ALEXANDRIA, La. – (WNTZ) – When Prohibition swept across the United States in 1920, outlawing the production, sale, and distribution of alcoholic beverages, it ushered in a clandestine era of moonshine, speakeasies, and criminal enterprises. Louisiana, with its vibrant culture and tradition of spirited revelry, played a significant role in the nation’s bootlegging history. Here, we delve into the lives and legacies of some of the most prolific bootleggers in the Pelican State.
- Isadore “Kid Cann” Blumenfeld – Born in New Orleans in 1900, Kid Cann became infamous for his involvement in organized crime during Prohibition. While he is more closely associated with bootlegging operations in Minneapolis, his roots in the Crescent City are well-known. Kid Cann’s bootlegging empire stretched across state lines, making him a formidable figure in the world of illegal alcohol distribution.
- Sylvestro “Silver Dollar Sam” Carollo – A New Orleans native, Silver Dollar Sam was a prominent bootlegger and crime boss during the Prohibition era. He ran a sprawling criminal network that included speakeasies, gambling dens, and bootlegging operations. Carollo’s influence extended beyond Prohibition, as he became a central figure in the New Orleans underworld for decades.
- Alphonse Gabriel “Al” Capone – While not a Louisiana native, Al Capone’s criminal empire reached the state’s borders. The infamous Chicago gangster had connections in Louisiana and was involved in bootlegging activities that stretched into the southern states. His influence on the state’s criminal landscape was significant during the Prohibition era.
- Egan’s Rats – Led by the notorious Edward J. Egan, this gang operated out of New Orleans and was heavily involved in bootlegging, gambling, and other illegal activities. Egan’s Rats controlled various speakeasies and gained notoriety for their criminal exploits during Prohibition.

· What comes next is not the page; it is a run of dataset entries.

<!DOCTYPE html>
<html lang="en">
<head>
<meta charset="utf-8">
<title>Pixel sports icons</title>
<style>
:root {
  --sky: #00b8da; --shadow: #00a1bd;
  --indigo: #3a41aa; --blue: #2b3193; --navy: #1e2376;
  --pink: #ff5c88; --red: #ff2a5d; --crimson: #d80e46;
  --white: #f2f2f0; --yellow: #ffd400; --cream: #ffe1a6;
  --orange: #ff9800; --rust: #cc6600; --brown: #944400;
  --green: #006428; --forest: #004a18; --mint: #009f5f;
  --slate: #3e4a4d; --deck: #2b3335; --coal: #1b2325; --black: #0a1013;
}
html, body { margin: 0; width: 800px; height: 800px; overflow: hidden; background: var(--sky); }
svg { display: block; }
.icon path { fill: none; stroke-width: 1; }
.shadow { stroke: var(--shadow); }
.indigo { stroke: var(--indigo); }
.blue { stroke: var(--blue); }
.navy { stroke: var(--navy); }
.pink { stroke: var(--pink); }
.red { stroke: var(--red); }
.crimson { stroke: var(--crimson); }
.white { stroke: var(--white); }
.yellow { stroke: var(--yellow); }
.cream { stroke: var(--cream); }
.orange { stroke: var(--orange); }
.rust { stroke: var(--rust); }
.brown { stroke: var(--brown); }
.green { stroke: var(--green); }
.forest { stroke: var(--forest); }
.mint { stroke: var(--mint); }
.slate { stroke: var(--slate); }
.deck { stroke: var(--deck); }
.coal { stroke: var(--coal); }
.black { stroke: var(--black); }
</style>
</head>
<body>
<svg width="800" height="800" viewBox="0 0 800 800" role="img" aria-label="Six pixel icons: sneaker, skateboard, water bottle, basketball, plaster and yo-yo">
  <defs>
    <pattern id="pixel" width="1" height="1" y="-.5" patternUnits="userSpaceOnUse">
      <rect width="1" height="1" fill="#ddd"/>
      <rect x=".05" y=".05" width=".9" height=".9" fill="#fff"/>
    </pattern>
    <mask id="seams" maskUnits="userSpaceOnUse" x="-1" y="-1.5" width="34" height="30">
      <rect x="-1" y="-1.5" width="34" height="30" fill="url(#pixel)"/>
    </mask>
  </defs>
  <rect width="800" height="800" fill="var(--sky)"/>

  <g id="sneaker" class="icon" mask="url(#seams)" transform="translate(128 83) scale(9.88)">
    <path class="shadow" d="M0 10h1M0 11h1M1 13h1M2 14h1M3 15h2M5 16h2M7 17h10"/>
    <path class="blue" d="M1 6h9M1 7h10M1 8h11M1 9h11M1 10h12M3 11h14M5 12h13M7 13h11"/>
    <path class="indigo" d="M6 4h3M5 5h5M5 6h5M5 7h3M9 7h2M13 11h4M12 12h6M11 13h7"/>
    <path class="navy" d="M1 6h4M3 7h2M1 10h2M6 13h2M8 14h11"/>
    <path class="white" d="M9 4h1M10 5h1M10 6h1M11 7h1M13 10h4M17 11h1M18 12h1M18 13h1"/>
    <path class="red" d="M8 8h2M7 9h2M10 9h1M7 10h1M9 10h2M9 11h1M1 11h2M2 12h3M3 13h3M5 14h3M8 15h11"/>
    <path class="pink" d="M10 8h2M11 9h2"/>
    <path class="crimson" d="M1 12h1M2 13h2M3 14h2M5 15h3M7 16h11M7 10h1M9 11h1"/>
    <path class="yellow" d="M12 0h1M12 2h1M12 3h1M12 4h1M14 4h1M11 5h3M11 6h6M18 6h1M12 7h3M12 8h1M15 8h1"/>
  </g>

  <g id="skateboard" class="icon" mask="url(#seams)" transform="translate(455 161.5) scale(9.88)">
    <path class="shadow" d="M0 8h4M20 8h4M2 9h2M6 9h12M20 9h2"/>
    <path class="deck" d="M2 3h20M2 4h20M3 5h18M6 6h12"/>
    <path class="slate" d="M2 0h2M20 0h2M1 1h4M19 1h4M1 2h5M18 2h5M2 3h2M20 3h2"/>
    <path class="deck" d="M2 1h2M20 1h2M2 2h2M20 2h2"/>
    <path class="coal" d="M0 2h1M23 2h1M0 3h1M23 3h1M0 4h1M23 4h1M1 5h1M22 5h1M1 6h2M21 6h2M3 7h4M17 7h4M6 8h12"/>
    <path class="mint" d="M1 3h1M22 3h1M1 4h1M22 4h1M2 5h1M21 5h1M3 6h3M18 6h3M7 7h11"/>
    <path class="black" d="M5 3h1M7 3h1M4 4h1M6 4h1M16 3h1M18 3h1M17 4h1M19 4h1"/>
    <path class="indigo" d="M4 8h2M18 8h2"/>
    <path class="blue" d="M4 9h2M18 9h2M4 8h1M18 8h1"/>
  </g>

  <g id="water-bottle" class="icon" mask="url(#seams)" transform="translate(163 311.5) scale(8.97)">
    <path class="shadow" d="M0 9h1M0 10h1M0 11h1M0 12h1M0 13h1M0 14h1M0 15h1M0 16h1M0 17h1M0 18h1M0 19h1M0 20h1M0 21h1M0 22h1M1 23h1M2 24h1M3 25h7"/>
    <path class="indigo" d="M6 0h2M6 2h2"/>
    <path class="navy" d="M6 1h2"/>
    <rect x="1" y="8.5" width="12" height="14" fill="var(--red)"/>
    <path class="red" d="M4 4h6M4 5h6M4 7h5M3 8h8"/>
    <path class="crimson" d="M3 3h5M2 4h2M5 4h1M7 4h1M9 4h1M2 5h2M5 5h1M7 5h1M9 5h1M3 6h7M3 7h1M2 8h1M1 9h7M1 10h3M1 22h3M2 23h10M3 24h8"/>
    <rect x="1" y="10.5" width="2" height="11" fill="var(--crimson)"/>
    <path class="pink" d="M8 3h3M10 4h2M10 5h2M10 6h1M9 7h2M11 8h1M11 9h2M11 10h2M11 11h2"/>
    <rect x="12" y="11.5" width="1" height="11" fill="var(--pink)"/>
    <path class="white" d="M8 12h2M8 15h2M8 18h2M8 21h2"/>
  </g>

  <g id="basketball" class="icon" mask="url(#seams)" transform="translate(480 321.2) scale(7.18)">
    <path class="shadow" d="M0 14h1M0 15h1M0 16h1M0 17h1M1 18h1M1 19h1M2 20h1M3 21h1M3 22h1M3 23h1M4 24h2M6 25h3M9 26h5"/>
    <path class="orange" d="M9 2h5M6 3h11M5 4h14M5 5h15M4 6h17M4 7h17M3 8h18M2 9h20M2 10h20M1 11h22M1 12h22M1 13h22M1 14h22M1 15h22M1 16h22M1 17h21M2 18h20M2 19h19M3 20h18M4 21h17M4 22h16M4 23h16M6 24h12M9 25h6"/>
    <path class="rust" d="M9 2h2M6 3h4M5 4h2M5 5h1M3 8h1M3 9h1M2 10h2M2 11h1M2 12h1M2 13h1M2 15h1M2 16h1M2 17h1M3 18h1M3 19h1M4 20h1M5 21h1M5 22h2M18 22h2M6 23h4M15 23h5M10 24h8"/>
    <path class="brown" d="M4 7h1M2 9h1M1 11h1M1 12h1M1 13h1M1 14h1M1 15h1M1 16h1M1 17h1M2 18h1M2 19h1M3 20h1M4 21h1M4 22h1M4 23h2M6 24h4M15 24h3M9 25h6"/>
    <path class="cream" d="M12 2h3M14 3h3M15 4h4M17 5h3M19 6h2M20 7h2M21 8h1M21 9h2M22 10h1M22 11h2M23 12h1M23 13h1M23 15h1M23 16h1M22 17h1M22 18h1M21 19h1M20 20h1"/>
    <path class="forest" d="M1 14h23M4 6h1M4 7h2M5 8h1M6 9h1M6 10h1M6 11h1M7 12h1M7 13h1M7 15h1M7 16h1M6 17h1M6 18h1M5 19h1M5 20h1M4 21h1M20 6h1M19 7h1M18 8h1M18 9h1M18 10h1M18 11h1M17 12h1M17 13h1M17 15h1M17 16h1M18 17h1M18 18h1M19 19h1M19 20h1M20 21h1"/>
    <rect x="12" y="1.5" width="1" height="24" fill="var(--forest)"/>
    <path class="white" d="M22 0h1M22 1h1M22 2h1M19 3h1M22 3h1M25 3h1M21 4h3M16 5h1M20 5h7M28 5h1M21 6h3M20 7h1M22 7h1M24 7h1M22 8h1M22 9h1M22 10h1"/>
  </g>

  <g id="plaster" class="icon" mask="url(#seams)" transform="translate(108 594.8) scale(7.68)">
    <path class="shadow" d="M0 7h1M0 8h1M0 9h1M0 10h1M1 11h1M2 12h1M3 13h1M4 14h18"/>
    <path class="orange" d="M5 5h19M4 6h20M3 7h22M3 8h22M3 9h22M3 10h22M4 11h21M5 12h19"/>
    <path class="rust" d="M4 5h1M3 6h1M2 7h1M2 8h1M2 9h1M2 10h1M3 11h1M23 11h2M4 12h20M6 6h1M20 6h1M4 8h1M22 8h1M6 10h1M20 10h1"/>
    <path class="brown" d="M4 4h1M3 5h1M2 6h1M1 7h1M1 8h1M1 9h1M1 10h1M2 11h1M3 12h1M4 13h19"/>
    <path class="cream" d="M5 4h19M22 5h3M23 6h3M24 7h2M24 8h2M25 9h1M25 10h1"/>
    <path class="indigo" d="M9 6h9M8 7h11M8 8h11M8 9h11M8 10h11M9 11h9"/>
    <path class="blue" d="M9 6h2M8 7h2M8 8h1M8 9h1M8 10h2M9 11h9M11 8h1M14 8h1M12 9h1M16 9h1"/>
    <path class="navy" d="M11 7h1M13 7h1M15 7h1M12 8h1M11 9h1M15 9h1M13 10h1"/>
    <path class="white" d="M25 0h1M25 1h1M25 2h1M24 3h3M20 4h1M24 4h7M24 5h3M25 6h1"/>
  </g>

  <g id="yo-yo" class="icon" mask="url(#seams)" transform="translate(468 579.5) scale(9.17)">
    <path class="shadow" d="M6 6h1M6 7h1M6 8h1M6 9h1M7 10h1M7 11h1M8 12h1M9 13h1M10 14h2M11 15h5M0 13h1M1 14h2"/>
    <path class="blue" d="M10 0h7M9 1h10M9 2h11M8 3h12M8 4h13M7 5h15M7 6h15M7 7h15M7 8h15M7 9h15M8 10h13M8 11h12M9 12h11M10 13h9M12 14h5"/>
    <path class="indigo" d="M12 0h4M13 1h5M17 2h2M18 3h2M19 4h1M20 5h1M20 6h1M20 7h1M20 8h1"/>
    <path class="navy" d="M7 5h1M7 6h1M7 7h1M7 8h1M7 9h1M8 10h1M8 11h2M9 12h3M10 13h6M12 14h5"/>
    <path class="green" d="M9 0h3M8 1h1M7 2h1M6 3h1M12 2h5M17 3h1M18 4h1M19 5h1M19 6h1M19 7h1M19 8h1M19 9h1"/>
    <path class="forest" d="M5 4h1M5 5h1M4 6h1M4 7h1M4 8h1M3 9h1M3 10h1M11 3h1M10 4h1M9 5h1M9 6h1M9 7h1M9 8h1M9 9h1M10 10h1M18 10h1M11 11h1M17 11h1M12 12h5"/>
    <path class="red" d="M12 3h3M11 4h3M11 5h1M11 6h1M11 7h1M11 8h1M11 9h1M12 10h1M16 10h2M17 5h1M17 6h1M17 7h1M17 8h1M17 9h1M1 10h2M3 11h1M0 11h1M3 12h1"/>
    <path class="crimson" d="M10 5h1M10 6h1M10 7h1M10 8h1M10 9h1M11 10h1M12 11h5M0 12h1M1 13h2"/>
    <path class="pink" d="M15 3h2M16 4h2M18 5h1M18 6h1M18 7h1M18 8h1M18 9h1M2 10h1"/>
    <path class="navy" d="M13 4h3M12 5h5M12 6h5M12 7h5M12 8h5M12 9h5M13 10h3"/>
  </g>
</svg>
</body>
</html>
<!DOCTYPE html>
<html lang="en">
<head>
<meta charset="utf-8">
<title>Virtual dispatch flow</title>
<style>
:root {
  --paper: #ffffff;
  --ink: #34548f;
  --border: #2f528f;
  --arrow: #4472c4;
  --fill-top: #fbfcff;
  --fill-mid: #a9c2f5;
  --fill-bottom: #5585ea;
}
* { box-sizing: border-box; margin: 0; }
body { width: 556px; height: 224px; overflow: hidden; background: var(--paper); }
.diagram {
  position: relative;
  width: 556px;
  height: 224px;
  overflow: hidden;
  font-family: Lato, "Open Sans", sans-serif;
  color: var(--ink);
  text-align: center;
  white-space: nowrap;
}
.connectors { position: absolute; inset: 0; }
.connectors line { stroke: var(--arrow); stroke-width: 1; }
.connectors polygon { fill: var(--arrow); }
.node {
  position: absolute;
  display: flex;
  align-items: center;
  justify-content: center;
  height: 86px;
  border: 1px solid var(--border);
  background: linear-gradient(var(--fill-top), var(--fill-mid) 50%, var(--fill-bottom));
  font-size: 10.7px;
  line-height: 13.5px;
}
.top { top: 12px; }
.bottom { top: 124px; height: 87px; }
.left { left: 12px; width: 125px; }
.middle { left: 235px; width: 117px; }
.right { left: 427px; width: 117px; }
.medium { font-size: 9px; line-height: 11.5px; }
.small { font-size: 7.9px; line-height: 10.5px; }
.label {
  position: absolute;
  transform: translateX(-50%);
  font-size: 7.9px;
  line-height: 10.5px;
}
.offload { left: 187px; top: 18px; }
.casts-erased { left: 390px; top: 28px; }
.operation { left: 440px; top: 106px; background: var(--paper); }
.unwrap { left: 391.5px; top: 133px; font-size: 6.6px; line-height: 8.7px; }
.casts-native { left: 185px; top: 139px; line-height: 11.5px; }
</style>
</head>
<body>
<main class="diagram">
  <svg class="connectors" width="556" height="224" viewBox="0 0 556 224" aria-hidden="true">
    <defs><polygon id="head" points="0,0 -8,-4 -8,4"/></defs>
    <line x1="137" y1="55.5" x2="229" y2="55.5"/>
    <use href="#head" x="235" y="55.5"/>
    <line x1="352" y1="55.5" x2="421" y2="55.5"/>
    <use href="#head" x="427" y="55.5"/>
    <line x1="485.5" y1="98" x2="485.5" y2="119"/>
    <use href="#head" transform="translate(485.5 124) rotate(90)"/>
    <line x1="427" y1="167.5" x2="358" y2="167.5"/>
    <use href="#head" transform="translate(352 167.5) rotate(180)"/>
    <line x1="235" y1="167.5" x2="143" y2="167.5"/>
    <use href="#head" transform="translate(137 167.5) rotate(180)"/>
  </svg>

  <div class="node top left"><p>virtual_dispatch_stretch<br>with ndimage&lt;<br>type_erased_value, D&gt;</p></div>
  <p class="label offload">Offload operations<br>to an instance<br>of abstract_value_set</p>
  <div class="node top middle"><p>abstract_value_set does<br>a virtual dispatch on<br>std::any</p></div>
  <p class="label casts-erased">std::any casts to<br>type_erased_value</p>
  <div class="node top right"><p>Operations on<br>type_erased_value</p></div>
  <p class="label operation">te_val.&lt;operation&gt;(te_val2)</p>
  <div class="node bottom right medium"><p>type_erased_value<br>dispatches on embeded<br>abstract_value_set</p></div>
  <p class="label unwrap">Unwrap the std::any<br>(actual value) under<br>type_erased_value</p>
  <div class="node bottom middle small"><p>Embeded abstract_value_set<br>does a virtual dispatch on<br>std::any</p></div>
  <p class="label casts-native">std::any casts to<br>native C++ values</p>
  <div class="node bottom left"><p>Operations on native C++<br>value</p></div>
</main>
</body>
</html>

- The DeRidder Clan – In the western part of Louisiana, the DeRidder family was known for its moonshine production. Operating from the piney woods of Beauregard Parish, they produced large quantities of homemade liquor, often referred to as “white lightning.” The family’s moonshine was in high demand, and they became legendary bootleggers in the region.
- The North Louisiana Moonshiners – In the rural areas of North Louisiana, particularly in the piney woods and backcountry, numerous moonshiners operated secret stills. These individuals crafted homemade whiskey and eluded authorities for years, becoming folk heroes in their communities.
While Prohibition ended in 1933, the legacy of these bootlegging pioneers lives on in the tales, legends, and lore of Louisiana. Their defiance of the law and their entrepreneurial spirit during a tumultuous time continue to captivate the imagination and remind us of the enduring cultural impact of the Prohibition era in the Pelican State.